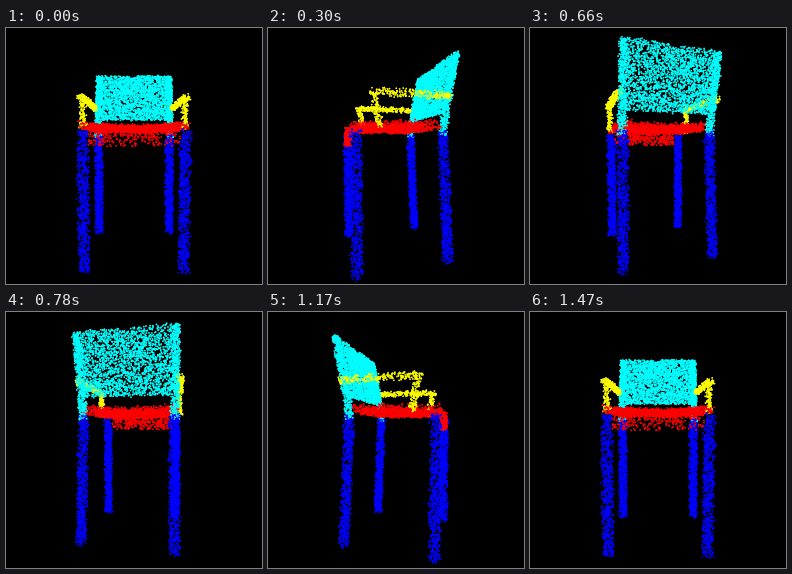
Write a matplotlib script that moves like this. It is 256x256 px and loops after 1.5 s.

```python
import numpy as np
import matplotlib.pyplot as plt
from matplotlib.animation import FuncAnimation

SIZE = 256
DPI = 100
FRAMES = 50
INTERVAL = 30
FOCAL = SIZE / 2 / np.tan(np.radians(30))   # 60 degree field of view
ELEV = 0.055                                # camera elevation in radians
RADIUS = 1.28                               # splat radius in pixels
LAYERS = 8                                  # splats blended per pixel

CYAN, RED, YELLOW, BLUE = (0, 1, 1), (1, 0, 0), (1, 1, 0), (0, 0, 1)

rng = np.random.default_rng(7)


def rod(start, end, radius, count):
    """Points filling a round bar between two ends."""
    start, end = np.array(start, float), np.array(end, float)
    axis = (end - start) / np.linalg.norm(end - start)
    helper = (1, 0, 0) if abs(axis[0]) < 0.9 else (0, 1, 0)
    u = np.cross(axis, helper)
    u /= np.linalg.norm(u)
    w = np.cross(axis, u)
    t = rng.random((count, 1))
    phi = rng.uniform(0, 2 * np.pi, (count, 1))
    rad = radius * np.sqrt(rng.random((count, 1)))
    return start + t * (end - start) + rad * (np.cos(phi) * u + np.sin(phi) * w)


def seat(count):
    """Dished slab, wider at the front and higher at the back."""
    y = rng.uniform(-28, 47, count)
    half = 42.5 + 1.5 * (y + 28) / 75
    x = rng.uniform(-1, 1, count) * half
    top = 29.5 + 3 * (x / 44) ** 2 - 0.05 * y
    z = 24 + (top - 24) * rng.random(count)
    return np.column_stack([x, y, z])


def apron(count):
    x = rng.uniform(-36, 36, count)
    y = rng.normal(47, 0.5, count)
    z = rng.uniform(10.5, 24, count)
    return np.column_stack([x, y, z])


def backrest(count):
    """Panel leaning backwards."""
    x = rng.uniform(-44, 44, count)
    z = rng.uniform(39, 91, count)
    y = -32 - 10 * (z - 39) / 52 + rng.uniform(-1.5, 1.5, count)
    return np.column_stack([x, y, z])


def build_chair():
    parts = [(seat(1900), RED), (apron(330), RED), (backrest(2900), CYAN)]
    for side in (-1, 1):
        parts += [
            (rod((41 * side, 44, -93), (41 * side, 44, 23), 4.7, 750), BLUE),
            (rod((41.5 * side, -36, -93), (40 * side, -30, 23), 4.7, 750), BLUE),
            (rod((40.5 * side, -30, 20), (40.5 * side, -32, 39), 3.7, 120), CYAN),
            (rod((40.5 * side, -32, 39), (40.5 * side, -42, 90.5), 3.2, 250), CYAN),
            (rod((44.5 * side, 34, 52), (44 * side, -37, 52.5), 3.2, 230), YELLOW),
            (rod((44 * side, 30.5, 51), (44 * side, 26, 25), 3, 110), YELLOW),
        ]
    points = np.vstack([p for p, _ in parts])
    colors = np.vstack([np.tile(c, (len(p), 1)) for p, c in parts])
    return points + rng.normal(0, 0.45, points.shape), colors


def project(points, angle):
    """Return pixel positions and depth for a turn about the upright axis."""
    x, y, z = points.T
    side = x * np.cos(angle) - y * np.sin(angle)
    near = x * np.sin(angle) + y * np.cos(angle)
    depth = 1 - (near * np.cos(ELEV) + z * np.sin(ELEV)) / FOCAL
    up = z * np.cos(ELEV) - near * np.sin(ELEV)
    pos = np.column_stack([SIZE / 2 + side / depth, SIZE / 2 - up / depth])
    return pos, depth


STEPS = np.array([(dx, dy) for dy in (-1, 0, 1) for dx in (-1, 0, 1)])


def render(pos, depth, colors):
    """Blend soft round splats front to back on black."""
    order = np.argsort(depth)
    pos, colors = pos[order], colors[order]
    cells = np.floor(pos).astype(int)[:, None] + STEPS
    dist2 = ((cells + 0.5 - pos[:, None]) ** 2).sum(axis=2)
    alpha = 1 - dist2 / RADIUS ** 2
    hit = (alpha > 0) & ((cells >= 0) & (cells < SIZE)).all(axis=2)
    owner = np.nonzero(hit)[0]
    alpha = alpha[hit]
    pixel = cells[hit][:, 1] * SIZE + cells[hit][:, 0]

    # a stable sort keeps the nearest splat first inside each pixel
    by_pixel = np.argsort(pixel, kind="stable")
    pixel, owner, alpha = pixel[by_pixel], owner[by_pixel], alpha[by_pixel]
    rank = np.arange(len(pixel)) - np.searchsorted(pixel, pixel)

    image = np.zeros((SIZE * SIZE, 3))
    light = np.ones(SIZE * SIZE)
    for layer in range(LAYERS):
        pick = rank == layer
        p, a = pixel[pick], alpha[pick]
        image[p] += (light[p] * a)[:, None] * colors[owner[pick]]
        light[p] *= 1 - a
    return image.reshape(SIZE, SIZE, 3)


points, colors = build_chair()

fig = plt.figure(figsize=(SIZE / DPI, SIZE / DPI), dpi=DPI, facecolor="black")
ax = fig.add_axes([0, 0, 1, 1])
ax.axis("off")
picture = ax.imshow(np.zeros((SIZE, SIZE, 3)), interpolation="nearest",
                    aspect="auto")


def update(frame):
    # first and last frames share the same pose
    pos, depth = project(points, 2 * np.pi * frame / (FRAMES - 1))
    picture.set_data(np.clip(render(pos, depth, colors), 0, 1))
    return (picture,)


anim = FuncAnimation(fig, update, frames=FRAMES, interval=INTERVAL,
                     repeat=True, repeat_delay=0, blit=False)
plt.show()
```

§ ASSIGNMENT: In the material above, repeat each entry exactly and omit every picture.

§ FINISHED EXERCISE:
Write a matplotlib script that moves like this. It is 256x256 px and loops after 1.5 s.

```python
import numpy as np
import matplotlib.pyplot as plt
from matplotlib.animation import FuncAnimation

SIZE = 256
DPI = 100
FRAMES = 50
INTERVAL = 30
FOCAL = SIZE / 2 / np.tan(np.radians(30))   # 60 degree field of view
ELEV = 0.055                                # camera elevation in radians
RADIUS = 1.28                               # splat radius in pixels
LAYERS = 8                                  # splats blended per pixel

CYAN, RED, YELLOW, BLUE = (0, 1, 1), (1, 0, 0), (1, 1, 0), (0, 0, 1)

rng = np.random.default_rng(7)


def rod(start, end, radius, count):
    """Points filling a round bar between two ends."""
    start, end = np.array(start, float), np.array(end, float)
    axis = (end - start) / np.linalg.norm(end - start)
    helper = (1, 0, 0) if abs(axis[0]) < 0.9 else (0, 1, 0)
    u = np.cross(axis, helper)
    u /= np.linalg.norm(u)
    w = np.cross(axis, u)
    t = rng.random((count, 1))
    phi = rng.uniform(0, 2 * np.pi, (count, 1))
    rad = radius * np.sqrt(rng.random((count, 1)))
    return start + t * (end - start) + rad * (np.cos(phi) * u + np.sin(phi) * w)


def seat(count):
    """Dished slab, wider at the front and higher at the back."""
    y = rng.uniform(-28, 47, count)
    half = 42.5 + 1.5 * (y + 28) / 75
    x = rng.uniform(-1, 1, count) * half
    top = 29.5 + 3 * (x / 44) ** 2 - 0.05 * y
    z = 24 + (top - 24) * rng.random(count)
    return np.column_stack([x, y, z])


def apron(count):
    x = rng.uniform(-36, 36, count)
    y = rng.normal(47, 0.5, count)
    z = rng.uniform(10.5, 24, count)
    return np.column_stack([x, y, z])


def backrest(count):
    """Panel leaning backwards."""
    x = rng.uniform(-44, 44, count)
    z = rng.uniform(39, 91, count)
    y = -32 - 10 * (z - 39) / 52 + rng.uniform(-1.5, 1.5, count)
    return np.column_stack([x, y, z])


def build_chair():
    parts = [(seat(1900), RED), (apron(330), RED), (backrest(2900), CYAN)]
    for side in (-1, 1):
        parts += [
            (rod((41 * side, 44, -93), (41 * side, 44, 23), 4.7, 750), BLUE),
            (rod((41.5 * side, -36, -93), (40 * side, -30, 23), 4.7, 750), BLUE),
            (rod((40.5 * side, -30, 20), (40.5 * side, -32, 39), 3.7, 120), CYAN),
            (rod((40.5 * side, -32, 39), (40.5 * side, -42, 90.5), 3.2, 250), CYAN),
            (rod((44.5 * side, 34, 52), (44 * side, -37, 52.5), 3.2, 230), YELLOW),
            (rod((44 * side, 30.5, 51), (44 * side, 26, 25), 3, 110), YELLOW),
        ]
    points = np.vstack([p for p, _ in parts])
    colors = np.vstack([np.tile(c, (len(p), 1)) for p, c in parts])
    return points + rng.normal(0, 0.45, points.shape), colors


def project(points, angle):
    """Return pixel positions and depth for a turn about the upright axis."""
    x, y, z = points.T
    side = x * np.cos(angle) - y * np.sin(angle)
    near = x * np.sin(angle) + y * np.cos(angle)
    depth = 1 - (near * np.cos(ELEV) + z * np.sin(ELEV)) / FOCAL
    up = z * np.cos(ELEV) - near * np.sin(ELEV)
    pos = np.column_stack([SIZE / 2 + side / depth, SIZE / 2 - up / depth])
    return pos, depth


STEPS = np.array([(dx, dy) for dy in (-1, 0, 1) for dx in (-1, 0, 1)])


def render(pos, depth, colors):
    """Blend soft round splats front to back on black."""
    order = np.argsort(depth)
    pos, colors = pos[order], colors[order]
    cells = np.floor(pos).astype(int)[:, None] + STEPS
    dist2 = ((cells + 0.5 - pos[:, None]) ** 2).sum(axis=2)
    alpha = 1 - dist2 / RADIUS ** 2
    hit = (alpha > 0) & ((cells >= 0) & (cells < SIZE)).all(axis=2)
    owner = np.nonzero(hit)[0]
    alpha = alpha[hit]
    pixel = cells[hit][:, 1] * SIZE + cells[hit][:, 0]

    # a stable sort keeps the nearest splat first inside each pixel
    by_pixel = np.argsort(pixel, kind="stable")
    pixel, owner, alpha = pixel[by_pixel], owner[by_pixel], alpha[by_pixel]
    rank = np.arange(len(pixel)) - np.searchsorted(pixel, pixel)

    image = np.zeros((SIZE * SIZE, 3))
    light = np.ones(SIZE * SIZE)
    for layer in range(LAYERS):
        pick = rank == layer
        p, a = pixel[pick], alpha[pick]
        image[p] += (light[p] * a)[:, None] * colors[owner[pick]]
        light[p] *= 1 - a
    return image.reshape(SIZE, SIZE, 3)


points, colors = build_chair()

fig = plt.figure(figsize=(SIZE / DPI, SIZE / DPI), dpi=DPI, facecolor="black")
ax = fig.add_axes([0, 0, 1, 1])
ax.axis("off")
picture = ax.imshow(np.zeros((SIZE, SIZE, 3)), interpolation="nearest",
                    aspect="auto")


def update(frame):
    # first and last frames share the same pose
    pos, depth = project(points, 2 * np.pi * frame / (FRAMES - 1))
    picture.set_data(np.clip(render(pos, depth, colors), 0, 1))
    return (picture,)


anim = FuncAnimation(fig, update, frames=FRAMES, interval=INTERVAL,
                     repeat=True, repeat_delay=0, blit=False)
plt.show()
```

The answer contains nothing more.